Northwest Trail Running: Trail Ideas & Beginner Tips

Editor’s note: We urge you to use caution and maintain physical distance while on the trail. Please also recognize that the outdoors have not always been welcoming for all people. Do your part to be welcoming and inclusive.


Tired of pounding the pavement?

Why not ditch the concrete for a change and give trail running a try.

“Trail running is very different than running on the road,” says Shawn Bostad, a Portland triathlon coach and a co-founder of the TrailFactor PDX trail running club. “You’re out there and it’s just you and the trail. It’s beautiful.”

Tips for Beginner Trail Runners

Here in the Northwest, trail runners are blessed with beautiful scenery —towering forests, coastal beaches and startling mountain views. Before you trade in your neighborhood run for a trail, consider these three tips:
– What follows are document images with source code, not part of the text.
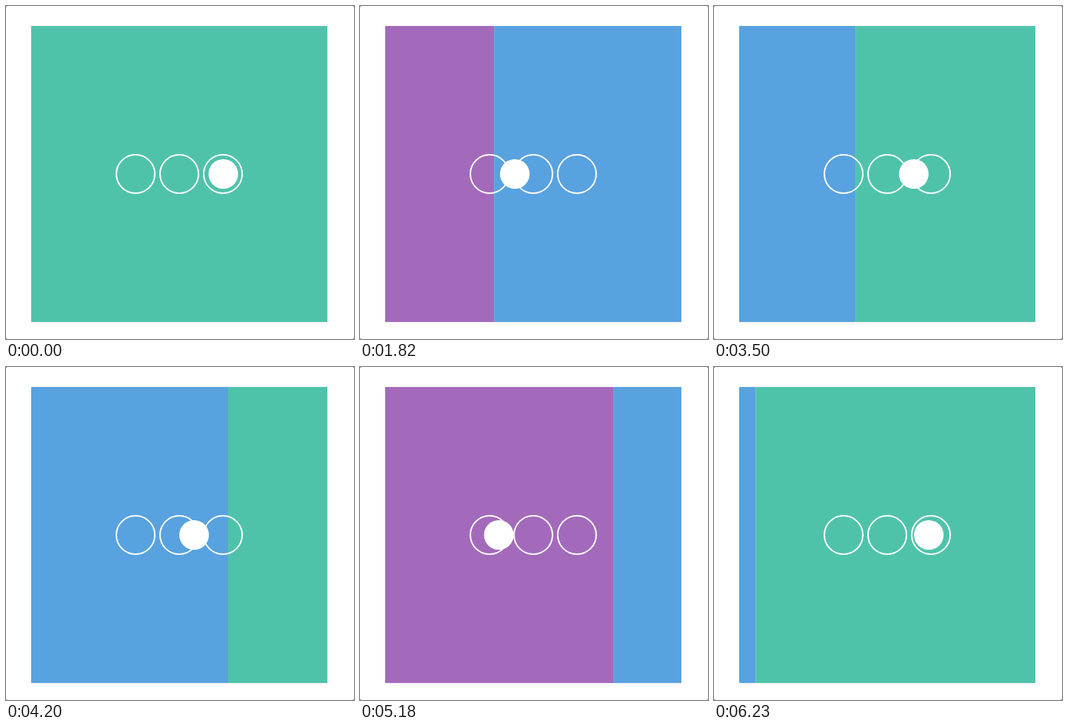
Animation of 470 by 450 pixels, one loop 6.3 s. Source, as an HTML page:

```html
<!DOCTYPE html>
<html lang="en">
<head>
<meta charset="utf-8">
<title>Sliding panels</title>
<style>
  html, body { margin: 0; width: 100%; height: 100%; overflow: hidden; background: #444; }
  #stage { position: relative; width: 470px; height: 450px; background: #fff; border-radius: 2px; overflow: hidden; }
  #window {
    position: absolute; left: 34px; top: 27px; width: 400px; height: 400px; overflow: hidden;
    box-shadow: 1px 2px 5px rgba(0, 0, 0, .05);
  }
  #strip { display: flex; width: 1200px; height: 400px; }
  #strip div { width: 400px; }
  .ring, #ball { position: absolute; box-sizing: border-box; border-radius: 50%; }
  .ring { top: 200px; width: 54px; height: 54px; border: 2px solid #fff; }
  #ball { left: 155px; top: 207px; width: 40px; height: 40px; background: #fff; }
</style>
</head>
<body>
<div id="stage">
  <div id="window">
    <div id="strip">
      <div style="background:#a36abb"></div>
      <div style="background:#58a2e0"></div>
      <div style="background:#4fc3aa"></div>
    </div>
  </div>
  <div class="ring" style="left:148px"></div>
  <div class="ring" style="left:207px"></div>
  <div class="ring" style="left:266px"></div>
  <div id="ball"></div>
</div>
<script>
  const LOOP = 6300, TICK = 70, DURATION = 1000;
  const PANEL_STEP = 400, BALL_STEP = 59.25;
  const strip = document.getElementById('strip');
  const ball = document.getElementById('ball');

  // Each move may interrupt the one before it.
  const moves = [
    { start: 1419, to: 0, ballDelay: -21 },
    { start: 2215, to: 1, ballDelay: 13 },
    { start: 3148, to: 2, ballDelay: 4 },
    { start: 3986, to: 0, ballDelay: 0 },
    { start: 5010, to: 1, ballDelay: 8 },
    { start: 5500, to: 2, ballDelay: 0 }
  ];

  const bezier = (u, a, b) => 3 * u * (1 - u) ** 2 * a + 3 * u * u * (1 - u) * b + u ** 3;

  // cubic-bezier(.25, .1, .25, 1), solved by bisection
  function ease(x) {
    if (x <= 0) return 0;
    if (x >= 1) return 1;
    let low = 0, high = 1;
    for (let i = 0; i < 24; i++) {
      const mid = (low + high) / 2;
      if (bezier(mid, .25, .25) < x) low = mid; else high = mid;
    }
    return bezier(low, .1, 1);
  }

  function position(time, delayOf) {
    let pos = 2;
    moves.forEach((move, i) => {
      const next = moves[i + 1];
      const end = next ? Math.min(time, next.start + delayOf(next)) : time;
      pos += (move.to - pos) * ease((end - move.start - delayOf(move)) / DURATION);
    });
    return pos;
  }

  function draw() {
    const time = Math.floor(performance.now() % LOOP / TICK) * TICK;
    const panelX = -PANEL_STEP * position(time, () => 0);
    const ballX = BALL_STEP * position(time, move => move.ballDelay);
    strip.style.transform = `translateX(${panelX}px)`;
    ball.style.transform = `translateX(${ballX}px)`;
    requestAnimationFrame(draw);
  }
  draw();
</script>
</body>
</html>
```
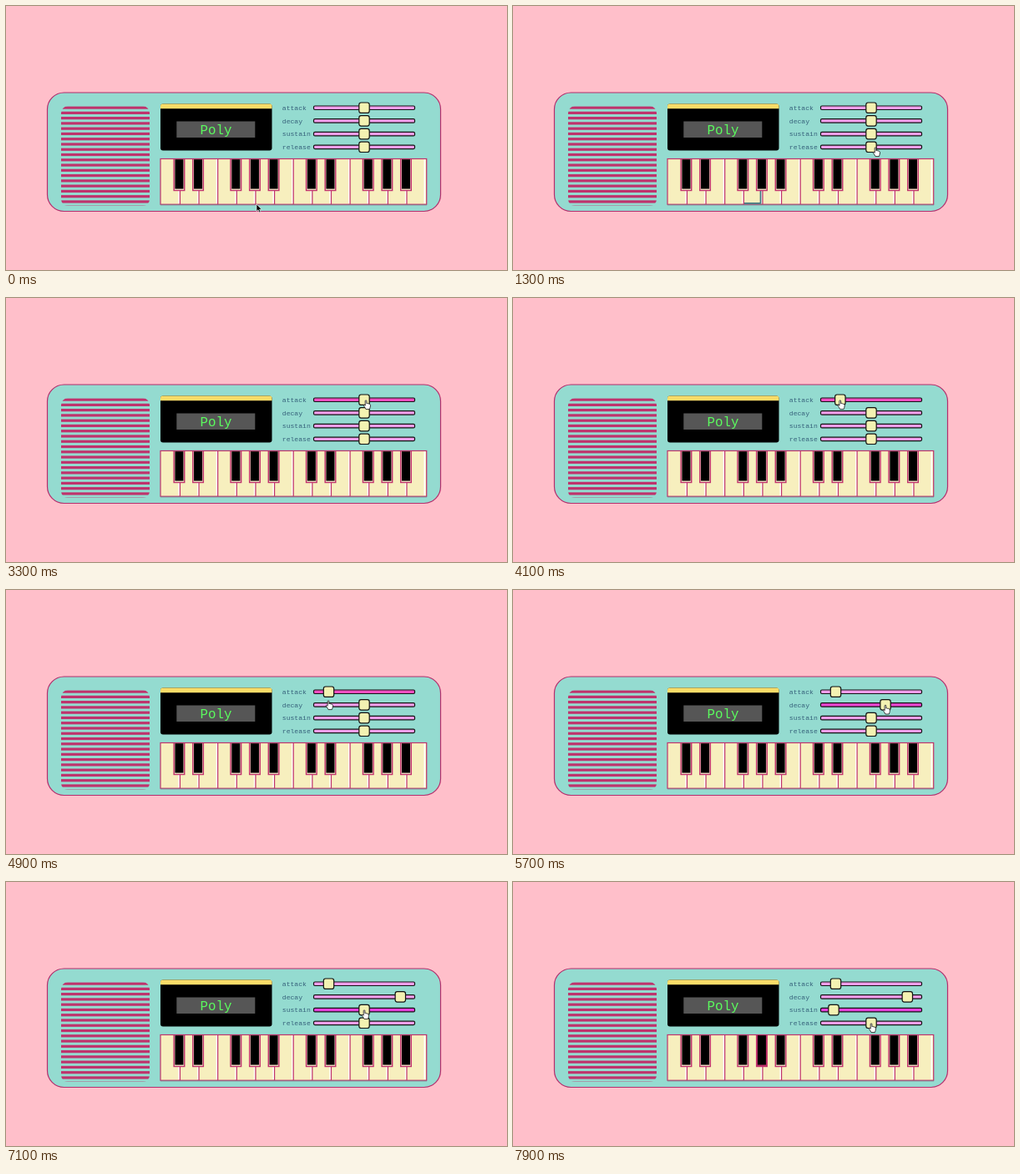
An HTML page for the animation above (8 s loop, 600 px wide and 317 px high).

```html
<!DOCTYPE html>
<html lang="en">
<head>
<meta charset="utf-8">
<title>Toy synth</title>
<style>
  html, body { margin: 0; width: 100%; height: 100%; overflow: hidden; background: #ffbfca; }
  svg { display: block; width: 600px; height: 317px; }
  text { font-family: "Courier New", "Liberation Mono", monospace; }
  .label { font-size: 8.1px; fill: #35607a; }
</style>
</head>
<body>
<svg id="stage" viewBox="0 0 600 317">
  <defs><clipPath id="grille"><rect x="66" y="120.3" width="106" height="119.7" rx="8"/></clipPath></defs>
  <rect x="49.5" y="104" width="471" height="142.5" rx="20" fill="#94dbd0" stroke="#b52d6c" stroke-width="1.2"/>
  <g id="stripes" clip-path="url(#grille)"></g>
  <rect x="185" y="117.5" width="133.5" height="56" rx="3"/>
  <path d="M185 123.2V120a2.5 2.5 0 0 1 2.5-2.5H316a2.5 2.5 0 0 1 2.5 2.5v3.2z" fill="#f9dc68"/>
  <rect x="204.3" y="138.5" width="94" height="19.5" fill="#565656"/>
  <text x="251.4" y="153.7" font-size="15.8" text-anchor="middle" fill="#5bfb5e">Poly</text>
  <g id="sliders"></g>
  <g id="keys"></g>
  <path id="arrow" d="M0 0V8.6L2 6.8L3.5 10L5 9.3L3.6 6.2H6.3z" fill="#000" stroke="#fff" stroke-width=".6"/>
  <path id="hand" d="M-.8 .7C-.8 -.5 .9 -.5 .9 .7V3.8C1.5 3.1 2.4 3.3 2.6 4C3.3 3.5 4.1 3.9 4.2 4.6C4.9 4.3 5.5 4.8 5.5 5.5C5.5 8 5 8.4 4.4 10.6H0C-.5 8.8 -2 7.7 -2.7 6.2C-3 5.2 -1.8 4.9 -.8 6.2z" fill="#fff" stroke="#111" stroke-width=".8"/>
</svg>
<script>
const $ = id => document.getElementById(id);
const PINK = '#bf326c', KEY_W = 22.63, KEYS_X = 185;

function add(parent, tag, attrs) {
  const node = document.createElementNS('http://www.w3.org/2000/svg', tag);
  for (const k in attrs) node.setAttribute(k, attrs[k]);
  return parent.appendChild(node);
}
const box = (parent, x, y, width, height, fill, more) =>
  add(parent, 'rect', { x, y, width, height, fill, ...more });

for (let i = 0; i < 20; i++) box($('stripes'), 66, 120.5 + i * 6.27, 106, 3.2, PINK);

const sliders = ['attack', 'decay', 'sustain', 'release'].map((name, i) => {
  const y = 122.2 + i * 15.7;
  add($('sliders'), 'text', { x: 330.8, y: y + 2.8, class: 'label' }).textContent = name;
  const ink = { stroke: '#111', 'stroke-width': 1.2 };
  const track = box($('sliders'), 368.5, y - 2.2, 121, 4.5, '#f29eeb', { rx: 1.5, ...ink });
  const thumb = box($('sliders'), 0, y - 6.2, 12.4, 12.4, '#f3f2b2', { rx: 2.5, ...ink });
  return { track, thumb };
});

// White keys, then the pressed white key's edge, then black keys
const keys = $('keys');
box(keys, KEYS_X, 183.5, 318.5, 55, '#f7efbe');
for (let i = 1; i <= 14; i++) {
  const x = KEYS_X + KEY_W * i;
  box(keys, x - 1.3, 184, 1.6, 53, '#fff');
  if (i < 14) box(keys, x + .2, 184, 1.2, 54, PINK);
}
box(keys, KEYS_X, 183.5, 318.7, 54.7, 'none', { stroke: PINK, 'stroke-width': 1.2 });
box(keys, KEYS_X, 238.3, 319, 1, '#8b6a86');
const whiteEdge = add(keys, 'path', {
  d: 'M277 236.8H296.5V222', fill: 'none', stroke: '#3d7781', 'stroke-width': 1.7
});
const blacks = [1, 2, 4, 5, 6, 8, 9, 11, 12, 13].map(n => {
  const x = KEYS_X + KEY_W * n - 7.2;
  box(keys, x, 183.5, 14, 38.7, PINK);
  const shine = box(keys, x + 1.4, 184.2, 11.2, 36.8, '#eed3bd');
  box(keys, x + 2, 184.2, 10, 35.3, '#000');
  return shine;
});

const pointer = [
  [0, 300, 238], [300, 303, 258], [600, 303, 255], [1100, 434, 170], [2600, 434, 170],
  [3100, 431, 123], [3400, 431, 123], [4300, 386, 123], [4600, 386, 123], [4900, 386, 133],
  [5200, 429, 137], [5400, 429, 138], [6100, 472, 139], [6500, 472, 139], [7000, 429, 154],
  [7100, 429, 154], [7500, 384, 154], [7600, 384, 154], [7900, 429, 170]
];
const drags = [
  { from: 3400, to: 4300, x: 386.5, focus: 3200, blur: 5200, color: '#f04fc1' },
  { from: 5400, to: 6100, x: 472.3, focus: 5200, blur: 6900, color: '#ec45d2' },
  { from: 7100, to: 7500, x: 384, focus: 6900, blur: 8000, color: '#e642dc' }
];

function ease(t, a, b) {
  const p = Math.max(0, Math.min(1, (t - a) / (b - a)));
  return p * p * (3 - 2 * p);
}
const within = (t, a, b) => t >= a && t < b;
const show = (node, on) => node.setAttribute('visibility', on ? 'visible' : 'hidden');

function draw(t) {
  sliders.forEach(({ track, thumb }, i) => {
    const d = drags[i];
    const x = d ? 429 + (d.x - 429) * ease(t, d.from, d.to) : 429;
    thumb.setAttribute('x', x - 6.2);
    track.setAttribute('fill', d && within(t, d.focus, d.blur) ? d.color : '#f29eeb');
  });

  show(whiteEdge, within(t, 1200, 1500));
  blacks.forEach((shine, i) => {
    const down = i === 1 && within(t, 6300, 6600) || i === 3 && t >= 7800;
    shine.setAttribute('fill', down ? PINK : '#eed3bd');
  });

  let [, x, y] = pointer[0];
  for (let i = 1; i < pointer.length; i++) {
    const [a] = pointer[i - 1], [b, nx, ny] = pointer[i], p = ease(t, a, b);
    x += (nx - x) * p;
    y += (ny - y) * p;
  }
  const overSliders = t >= 1000;
  show($('arrow'), !overSliders);
  show($('hand'), overSliders);
  $(overSliders ? 'hand' : 'arrow').setAttribute('transform', `translate(${x} ${y})`);
}

const start = performance.now();
function tick() {
  const t = (performance.now() - start) % 8000;
  draw(Math.floor(t / 100) * 100);
  requestAnimationFrame(tick);
}
tick();
</script>
</body>
</html>
```
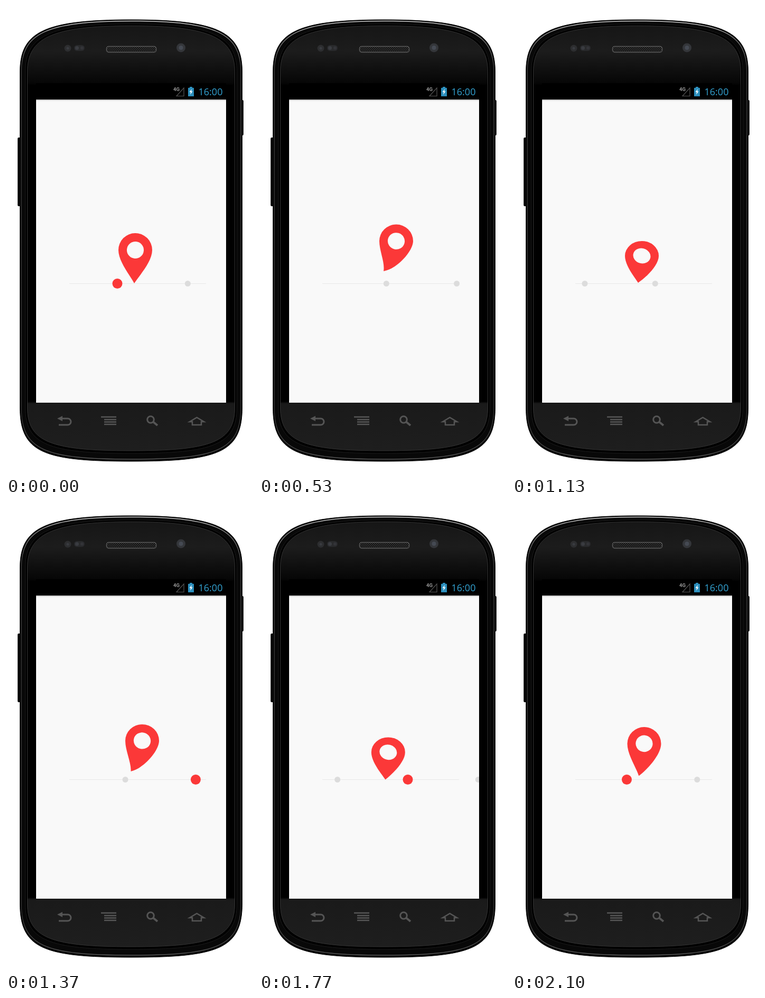
These frames come from a looping animation (468 by 886 pixels, 2130 ms). An HTML page:

```html
<!DOCTYPE html>
<html lang="en">
<head>
<meta charset="utf-8">
<title>Hopping pin</title>
<style>
  html, body { margin: 0; width: 100%; height: 100%; overflow: hidden; background: #fff; }
  svg { display: block; width: 468px; height: 886px; }
  .icon { fill: none; stroke: #555; stroke-width: 3; }
</style>
</head>
<body>
<svg viewBox="0 0 468 886">
  <defs>
    <linearGradient id="gloss" x1="0" y1="0" x2="0" y2="1">
      <stop offset="0" stop-color="#ccc"/>
      <stop offset=".03" stop-color="#888"/>
      <stop offset=".1" stop-color="#383838"/>
      <stop offset=".9" stop-color="#2c2c2c"/>
      <stop offset="1" stop-color="#555"/>
    </linearGradient>
    <linearGradient id="face" x1="0" y1="0" x2="0" y2="1">
      <stop offset="0" stop-color="#161616"/>
      <stop offset=".06" stop-color="#1c1c1c"/>
      <stop offset=".135" stop-color="#060606"/>
      <stop offset=".14" stop-color="#000"/>
      <stop offset=".884" stop-color="#000"/>
      <stop offset=".889" stop-color="#1a1a1a"/>
      <stop offset="1" stop-color="#1e1e1e"/>
    </linearGradient>
    <pattern id="mesh" width="4" height="4" patternUnits="userSpaceOnUse">
      <rect width="4" height="4" fill="#0c0c0c"/>
      <circle cx="1" cy="1" r=".9" fill="#4a4a4a"/>
      <circle cx="3" cy="3" r=".9" fill="#4a4a4a"/>
    </pattern>
    <linearGradient id="shade" x1="0" y1="0" x2="0" y2="1">
      <stop offset="0" stop-color="#bbb"/>
      <stop offset="1" stop-color="#f9f9f9"/>
    </linearGradient>
    <clipPath id="screen"><rect x="57" y="177" width="360" height="574"/></clipPath>
  </defs>

  <rect x="22" y="249" width="8" height="130" rx="2" fill="#0a0a0a"/>
  <rect x="443" y="178" width="7" height="67" rx="2" fill="#0a0a0a"/>
  <g id="body"></g>

  <circle cx="117" cy="80" r="6.5" fill="#2d2e30"/>
  <circle cx="117" cy="80" r="2.5" fill="#393b40"/>
  <rect x="129" y="74" width="20" height="11" rx="5.5" fill="#292a2c"/>
  <circle cx="134.5" cy="79.5" r="3.5" fill="#393b40"/>
  <circle cx="144" cy="79.5" r="3" fill="#333438"/>
  <rect x="190.5" y="76.5" width="94" height="11" rx="4" fill="url(#mesh)" stroke="#5a5a5a" stroke-width="1.5"/>
  <circle cx="331.5" cy="79" r="8.5" fill="#34363a"/>
  <circle cx="331.5" cy="79" r="4" fill="#454a53"/>

  <rect x="57" y="146" width="360" height="31" fill="#000"/>
  <text x="317" y="161" font-family="Roboto, sans-serif" font-weight="700" font-size="9.5" fill="#999">4G</text>
  <path d="M323 170.5H337V155Z" fill="none" stroke="#555" stroke-width="1.2"/>
  <path d="M348 153h5v2h3v16h-11v-16h3z" fill="#2c8fbd"/>
  <path d="M352 157l-4.5 6h2.500l-1 5 4.500-6.500h-2.500z" fill="#fff"/>
  <text x="364.5" y="169" font-family="'Open Sans', 'Noto Sans', sans-serif" font-size="18" fill="#33a3d3">16:00</text>

  <rect x="57" y="177" width="360" height="574" fill="#f9f9f9"/>
  <rect x="57" y="177" width="360" height="3" fill="url(#shade)"/>
  <g clip-path="url(#screen)">
    <path d="M120 525.5H379" stroke="#e8e8e8"/>
    <g id="dots"></g>
    <path id="pin" fill="#fb3838" fill-rule="evenodd"/>
  </g>

  <g class="icon">
    <path d="M104 781H117a6 6 0 0 1 0 12H100"/>
    <path d="M97 781l10-5v10z" fill="#555" stroke="none"/>
    <path d="M180 778H209M186 783H209M186 787.5H209M186 792H209" stroke-width="2.5"/>
    <circle cx="274" cy="783" r="6.3"/>
    <path d="M279 787.5L287 794" stroke-width="4"/>
    <path d="M348 787L361.5 779L375 787H370V793H353V787Z" stroke-width="2.5"/>
  </g>
</svg>
<script>
const NS = 'http://www.w3.org/2000/svg';
const LOOP = 2130, STEP = 100 / 3, GAP = 400 / 3;

function add(parent, tag, attrs) {
  const el = document.createElementNS(NS, tag);
  for (const name in attrs) el.setAttribute(name, attrs[name]);
  return parent.appendChild(el);
}

// Phone outline, pulled in from the sides, with its own top and bottom.
function outline(inset, top, bottom) {
  const l = 26.5 + inset, r = 447.5 - inset, k = 44;
  const high = top + 24, low = bottom - 17;
  return `M${l} 760V125C${l} ${high} ${l + k} ${top} 237 ${top}S${r} ${high} ${r} 125V760` +
    `C${r} ${low} ${r - k} ${bottom} 237 ${bottom}S${l} ${low} ${l} 760Z`;
}

const body = document.getElementById('body');
[
  [0, 26, 862, '#050505', '#000', 1],
  [2.5, 28.5, 858, '#080808', 'url(#gloss)', 1.5],
  [10, 34, 847, '#000', '#1c1c1c', 1],
  [14, 37.5, 842, 'url(#face)', '#333', 1]
].forEach(([inset, top, bottom, fill, stroke, width]) =>
  add(body, 'path', { d: outline(inset, top, bottom), fill, stroke, 'stroke-width': width }));

// Every third dot is red.
const dots = [0, 1, 2, 3, 4].map(i => {
  const red = i % 3 === 0;
  const el = add(document.getElementById('dots'), 'circle',
    { cy: 525.5, r: red ? 9.5 : 5.5, fill: red ? '#fb3838' : '#dcdcdc' });
  return { el, red, start: 211 + i * GAP };
});

// Hop poses: distance, head x, head y, head height radius, tip x, tip y.
const poses = [
  [0, 245, 462, 32, 243, 525],
  [18, 243, 469, 31, 242, 525.5],
  [38, 243.5, 473, 28.5, 241, 525.5],
  [60, 244.7, 473.5, 28.3, 239.5, 525.5],
  [73, 246, 473, 28, 239, 524],
  [88, 253, 457, 30.5, 238, 514],
  [103, 260, 445, 31.5, 236, 502],
  [118.3, 258, 452, 31, 236.5, 510],
  [126.3, 251, 457, 31.3, 240, 518]
];

function poseAt(i) {
  const n = poses.length, turn = Math.floor(i / n), p = poses[i - turn * n];
  return [p[0] + turn * GAP, ...p.slice(1)];
}

// Smooth periodic curve through the poses.
function pose(p) {
  let i = poses.length - 1;
  while (poses[i][0] > p) i--;
  const [a, b, c, d] = [-1, 0, 1, 2].map(o => poseAt(i + o));
  const w = c[0] - b[0], u = (p - b[0]) / w, v = 1 - u;
  return b.slice(1).map((from, j) => {
    const q = j + 1, to = c[q];
    const m0 = w * (to - a[q]) / (c[0] - a[0]);
    const m1 = w * (d[q] - from) / (d[0] - b[0]);
    return v * v * (1 + 2 * u) * from + u * v * v * m0 + u * u * (3 - 2 * u) * to - u * u * v * m1;
  });
}

function pinPath([x, y, ry, tx, ty]) {
  const rx = 32, h = ty - y, lean = x - tx, squash = 32 - ry;
  const bend = tx + lean * .6, low = ty - h * .28, side = y + h * .33;
  const spread = 11 + squash * .7;
  const hx = 16 + squash * .15, hy = 16 - squash * .45;
  const tilt = Math.min(lean * 2.5, 15), turn = tilt * Math.PI / 180;
  const ox = hx * Math.cos(turn), oy = hx * Math.sin(turn);
  return `M${x - rx} ${y}A${rx} ${ry} 0 0 1 ${x + rx} ${y}` +
    `C${x + rx} ${side} ${bend + spread} ${low + Math.max(0, lean - 4) * .6} ${tx} ${ty}` +
    `C${bend - spread} ${low} ${x - rx} ${side} ${x - rx} ${y}Z` +
    `M${x - ox} ${y - oy}a${hx} ${hy} ${tilt} 1 0 ${2 * ox} ${2 * oy}` +
    `a${hx} ${hy} ${tilt} 1 0 ${-2 * ox} ${-2 * oy}Z`;
}

// The track runs steadily except for one short slow stretch.
function travel(k) {
  if (k <= 16) return k * 6.44;
  if (k <= 23) return 103 + (k - 16) * 4.63;
  return 135.4 + (k - 23) * 264.6 / 41;
}

const pin = document.getElementById('pin');

function draw(time) {
  const t = Math.floor(time % LOOP / 10) * 10;
  const s = travel(Math.floor((t + 5) / STEP));
  for (const { el, red, start } of dots) {
    const x = start - s;
    const shown = red ? x > 111 && x < 393 : x > 117.5 && x < 418;
    el.setAttribute('cx', x);
    el.setAttribute('visibility', shown ? 'visible' : 'hidden');
  }
  pin.setAttribute('d', pinPath(pose(s % GAP)));
}

const begin = performance.now();
function tick() {
  draw(performance.now() - begin);
  requestAnimationFrame(tick);
}
tick();
</script>
</body>
</html>
```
1. Adjust accordingly — You may run an 8-minute mile in your neighborhood, but trail running is a different story. “Always be prepared for a longer effort on the trail,” Bostad says. “You’ll be climbing more and descending is slower, too.”

2. Tell someone — Whenever you venture out for an adventure in the woods, always let someone know where you’re going and when you expect to be back. Also, consider hooking up with a local running club. Not only is there safety in numbers, but more experienced members can help lessen the intimidation factor.

3. Shift gear
 — For most short, summertime trail runs, Bostad says standard running gear works just fine, though it’s wise to bring a map for trails you’re not familiar with. When the rain sets in, shift your shoes to trail runners with lugged soles for better traction. When you graduate to longer runs, you’ll need to hydrate and refuel; think handheld water bottles or a hydration pack for water and a pouch for food.

Northwest Trails to Try


  • Tryon Creek State Natural Area — Located in a forested pocket of Portland, this natural area is home to soaring firs and a winding network of trails. Grab a map, string a few routes together and hit the trail. The interconnectedness of the trails here makes it easy to run four miles or 15.
  • Forest Park — Portland’s classic urban park is home to more than 70 miles of trails that course through the trees. The Forest Park Conservancy offers great maps and trail information. A couple of good runs include the northern section of the Wildwood Trail (5 miles) and the Balch Creek and Wildwood Loop Trail (4.8 miles).
  • Powell Butte — A great option for two- to three-mile runs with mountain vistas or hoof it six miles roundtrip to Warrior Rock Lighthouse on Sauvie Island.


  • Discovery Park — Seattle’s largest park overlooks Puget Sound and has incredible mountain views. It also has a great trail run. Hop on the Loop Trail for three miles of natural splendor.
  • Cougar Mountain Regional Wildland Park — Located just outside Seattle in Issaquah, this popular park runs wild with 36 miles of trails. One classic: the six-miler that goes up to the top of Anti-Aircraft Peak and back.
  • Tiger Mountain — Also in Issaquah, Tiger Mountain is one of Seattle’s most popular destinations for trail running. If you’re up for a challenge, try the loop trail to West Tiger 3. You’ll quickly gain 2000 feet of elevation on this tough 5.2 mile run.
  • Watershed Preserve — Located east of Seattle in Redmond, the Watershed Preserve offers well-groomed trails and a few hills to challenge beginner and intermediate runners.

Photo Credit: RyanJLane